Only the lines below starting at the one containing "474C72 438 92" and ending at the one containing "510L882 378M934 510L908" belong in the answer, each copied exactly.

- - - - -

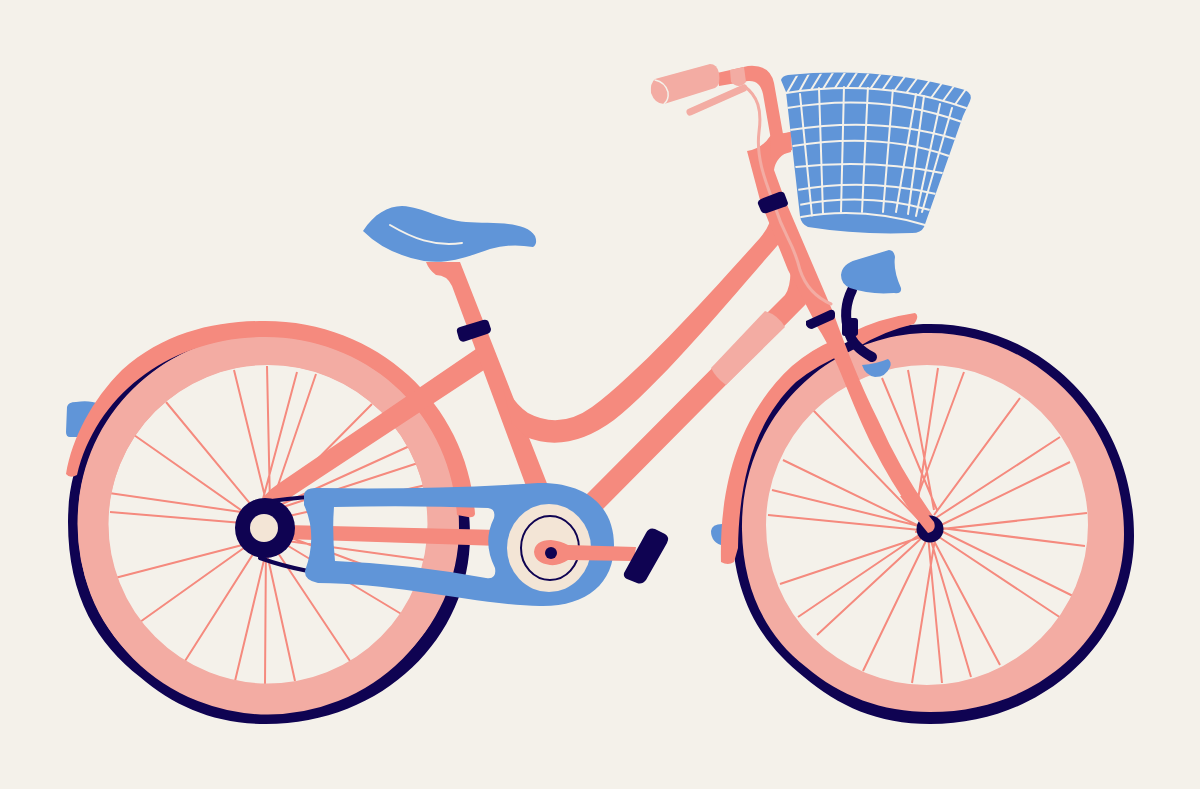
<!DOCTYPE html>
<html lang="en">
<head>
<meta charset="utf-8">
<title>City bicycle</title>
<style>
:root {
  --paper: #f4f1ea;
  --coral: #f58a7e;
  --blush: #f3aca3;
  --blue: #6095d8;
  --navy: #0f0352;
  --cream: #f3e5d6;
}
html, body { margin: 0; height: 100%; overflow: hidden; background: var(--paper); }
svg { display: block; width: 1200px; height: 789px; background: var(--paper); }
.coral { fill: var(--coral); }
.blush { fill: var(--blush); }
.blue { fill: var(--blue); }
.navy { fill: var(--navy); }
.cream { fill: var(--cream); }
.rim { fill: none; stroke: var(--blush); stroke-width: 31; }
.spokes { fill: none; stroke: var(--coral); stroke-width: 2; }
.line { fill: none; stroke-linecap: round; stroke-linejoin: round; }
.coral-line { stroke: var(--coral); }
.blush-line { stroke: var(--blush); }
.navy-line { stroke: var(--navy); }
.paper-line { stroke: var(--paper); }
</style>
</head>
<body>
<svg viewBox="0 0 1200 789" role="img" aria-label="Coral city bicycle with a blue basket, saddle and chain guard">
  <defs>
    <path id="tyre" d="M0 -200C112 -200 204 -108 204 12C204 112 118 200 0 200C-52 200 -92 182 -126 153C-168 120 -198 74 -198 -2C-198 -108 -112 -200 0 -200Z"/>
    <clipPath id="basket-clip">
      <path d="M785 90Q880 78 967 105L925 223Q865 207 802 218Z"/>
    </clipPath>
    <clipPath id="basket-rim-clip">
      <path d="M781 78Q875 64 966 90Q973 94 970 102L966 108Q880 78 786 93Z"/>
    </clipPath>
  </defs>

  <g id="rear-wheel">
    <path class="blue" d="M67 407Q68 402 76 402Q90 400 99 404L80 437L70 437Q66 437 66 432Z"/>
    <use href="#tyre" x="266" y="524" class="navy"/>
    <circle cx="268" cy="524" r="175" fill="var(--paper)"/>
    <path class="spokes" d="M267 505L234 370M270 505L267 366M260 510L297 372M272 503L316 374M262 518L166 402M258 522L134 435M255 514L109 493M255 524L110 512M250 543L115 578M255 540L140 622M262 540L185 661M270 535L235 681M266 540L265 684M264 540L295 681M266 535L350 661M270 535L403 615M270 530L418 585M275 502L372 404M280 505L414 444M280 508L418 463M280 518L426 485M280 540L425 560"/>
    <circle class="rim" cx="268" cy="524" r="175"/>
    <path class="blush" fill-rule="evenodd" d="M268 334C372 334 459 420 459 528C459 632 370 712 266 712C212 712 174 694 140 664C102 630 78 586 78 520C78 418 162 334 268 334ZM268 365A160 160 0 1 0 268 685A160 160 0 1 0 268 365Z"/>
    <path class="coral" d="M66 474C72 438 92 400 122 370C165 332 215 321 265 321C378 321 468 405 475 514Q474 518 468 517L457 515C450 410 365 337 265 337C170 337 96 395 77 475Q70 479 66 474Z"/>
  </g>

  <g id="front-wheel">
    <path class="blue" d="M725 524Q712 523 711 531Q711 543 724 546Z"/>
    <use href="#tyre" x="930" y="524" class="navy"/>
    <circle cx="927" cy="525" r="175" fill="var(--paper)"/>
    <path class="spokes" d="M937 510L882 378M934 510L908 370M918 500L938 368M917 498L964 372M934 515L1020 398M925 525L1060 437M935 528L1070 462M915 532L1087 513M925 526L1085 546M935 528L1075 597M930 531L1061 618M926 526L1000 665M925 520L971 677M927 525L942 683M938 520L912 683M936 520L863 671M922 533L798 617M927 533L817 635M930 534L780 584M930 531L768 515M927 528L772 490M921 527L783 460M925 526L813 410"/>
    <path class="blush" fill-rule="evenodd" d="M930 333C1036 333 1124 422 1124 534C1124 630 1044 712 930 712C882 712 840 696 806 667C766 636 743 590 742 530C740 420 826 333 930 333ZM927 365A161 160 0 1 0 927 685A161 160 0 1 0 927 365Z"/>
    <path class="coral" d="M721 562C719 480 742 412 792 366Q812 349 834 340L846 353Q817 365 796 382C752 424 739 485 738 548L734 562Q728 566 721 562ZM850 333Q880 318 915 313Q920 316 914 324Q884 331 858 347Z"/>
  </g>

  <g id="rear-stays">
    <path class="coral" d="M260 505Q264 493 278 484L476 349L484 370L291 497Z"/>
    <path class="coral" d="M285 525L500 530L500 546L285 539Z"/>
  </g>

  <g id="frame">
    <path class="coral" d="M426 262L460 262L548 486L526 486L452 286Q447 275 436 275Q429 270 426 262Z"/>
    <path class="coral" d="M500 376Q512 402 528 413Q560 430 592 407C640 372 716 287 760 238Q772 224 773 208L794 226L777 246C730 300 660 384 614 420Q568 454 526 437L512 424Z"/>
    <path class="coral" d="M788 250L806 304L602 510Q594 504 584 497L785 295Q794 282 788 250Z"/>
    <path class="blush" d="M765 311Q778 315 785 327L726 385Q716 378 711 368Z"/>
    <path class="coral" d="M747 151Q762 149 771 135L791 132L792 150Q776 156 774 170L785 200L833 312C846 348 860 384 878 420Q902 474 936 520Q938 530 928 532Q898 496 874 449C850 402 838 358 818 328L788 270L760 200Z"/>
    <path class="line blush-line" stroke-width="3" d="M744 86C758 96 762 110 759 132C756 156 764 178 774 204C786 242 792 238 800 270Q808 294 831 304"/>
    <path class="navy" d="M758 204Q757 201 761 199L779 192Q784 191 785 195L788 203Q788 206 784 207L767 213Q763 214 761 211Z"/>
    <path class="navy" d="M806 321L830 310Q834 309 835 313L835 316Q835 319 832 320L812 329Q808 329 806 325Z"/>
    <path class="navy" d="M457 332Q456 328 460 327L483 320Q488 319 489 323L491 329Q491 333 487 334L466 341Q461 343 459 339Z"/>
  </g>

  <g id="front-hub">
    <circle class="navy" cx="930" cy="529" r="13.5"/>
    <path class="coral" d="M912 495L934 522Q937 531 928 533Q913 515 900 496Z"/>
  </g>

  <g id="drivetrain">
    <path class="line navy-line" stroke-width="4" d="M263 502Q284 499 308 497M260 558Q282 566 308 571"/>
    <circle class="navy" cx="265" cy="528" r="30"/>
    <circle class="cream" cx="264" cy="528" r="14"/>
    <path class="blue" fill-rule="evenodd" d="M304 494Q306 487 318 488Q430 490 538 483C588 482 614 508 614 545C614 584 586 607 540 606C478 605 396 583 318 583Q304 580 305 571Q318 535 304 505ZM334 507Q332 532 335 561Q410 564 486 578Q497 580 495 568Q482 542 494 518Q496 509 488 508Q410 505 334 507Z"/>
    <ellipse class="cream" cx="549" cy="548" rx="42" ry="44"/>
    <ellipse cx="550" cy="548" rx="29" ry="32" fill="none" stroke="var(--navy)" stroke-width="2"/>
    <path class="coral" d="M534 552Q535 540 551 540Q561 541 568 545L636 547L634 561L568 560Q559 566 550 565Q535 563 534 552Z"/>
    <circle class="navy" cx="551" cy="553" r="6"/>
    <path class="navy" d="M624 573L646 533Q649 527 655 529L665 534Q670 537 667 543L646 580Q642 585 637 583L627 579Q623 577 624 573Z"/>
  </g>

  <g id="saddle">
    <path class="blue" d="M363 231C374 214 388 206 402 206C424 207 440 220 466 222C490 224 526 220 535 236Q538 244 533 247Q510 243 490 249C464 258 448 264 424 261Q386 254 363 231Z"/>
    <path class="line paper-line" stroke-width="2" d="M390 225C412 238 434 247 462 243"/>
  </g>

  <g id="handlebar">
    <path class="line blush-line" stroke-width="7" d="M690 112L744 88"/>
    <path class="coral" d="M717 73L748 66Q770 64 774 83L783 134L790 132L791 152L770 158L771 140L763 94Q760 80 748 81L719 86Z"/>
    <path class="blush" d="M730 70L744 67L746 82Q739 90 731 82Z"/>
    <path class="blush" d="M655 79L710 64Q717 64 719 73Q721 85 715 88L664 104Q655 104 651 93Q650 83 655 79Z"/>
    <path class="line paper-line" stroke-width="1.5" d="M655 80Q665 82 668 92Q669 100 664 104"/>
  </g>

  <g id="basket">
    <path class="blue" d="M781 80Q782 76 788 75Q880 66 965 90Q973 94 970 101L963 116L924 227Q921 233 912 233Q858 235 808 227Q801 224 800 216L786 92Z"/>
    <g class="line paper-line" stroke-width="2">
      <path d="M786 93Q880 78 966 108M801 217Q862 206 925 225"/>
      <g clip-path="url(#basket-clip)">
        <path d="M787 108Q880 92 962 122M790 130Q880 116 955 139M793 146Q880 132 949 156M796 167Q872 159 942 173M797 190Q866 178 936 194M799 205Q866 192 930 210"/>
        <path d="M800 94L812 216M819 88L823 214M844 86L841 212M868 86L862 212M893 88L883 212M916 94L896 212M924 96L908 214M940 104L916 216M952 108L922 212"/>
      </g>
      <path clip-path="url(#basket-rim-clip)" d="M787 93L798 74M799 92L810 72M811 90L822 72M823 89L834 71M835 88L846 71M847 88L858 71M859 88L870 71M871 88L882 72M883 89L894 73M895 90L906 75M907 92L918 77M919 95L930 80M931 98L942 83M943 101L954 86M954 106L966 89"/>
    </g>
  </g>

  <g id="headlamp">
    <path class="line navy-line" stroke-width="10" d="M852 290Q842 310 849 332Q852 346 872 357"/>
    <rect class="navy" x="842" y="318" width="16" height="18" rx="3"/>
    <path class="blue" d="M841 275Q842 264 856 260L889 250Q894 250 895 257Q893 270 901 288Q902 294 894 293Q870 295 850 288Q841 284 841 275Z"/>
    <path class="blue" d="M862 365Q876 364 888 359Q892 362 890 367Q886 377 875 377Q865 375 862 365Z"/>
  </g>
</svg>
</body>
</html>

- - - - -

Task output
    <path class="coral" d="M66 474C72 438 92 400 122 370C165 332 215 321 265 321C378 321 468 405 475 514Q474 518 468 517L457 515C450 410 365 337 265 337C170 337 96 395 77 475Q70 479 66 474Z"/>
  </g>

  <g id="front-wheel">
    <path class="blue" d="M725 524Q712 523 711 531Q711 543 724 546Z"/>
    <use href="#tyre" x="930" y="524" class="navy"/>
    <circle cx="927" cy="525" r="175" fill="var(--paper)"/>
    <path class="spokes" d="M937 510L882 378M934 510L908 370M918 500L938 368M917 498L964 372M934 515L1020 398M925 525L1060 437M935 528L1070 462M915 532L1087 513M925 526L1085 546M935 528L1075 597M930 531L1061 618M926 526L1000 665M925 520L971 677M927 525L942 683M938 520L912 683M936 520L863 671M922 533L798 617M927 533L817 635M930 534L780 584M930 531L768 515M927 528L772 490M921 527L783 460M925 526L813 410"/>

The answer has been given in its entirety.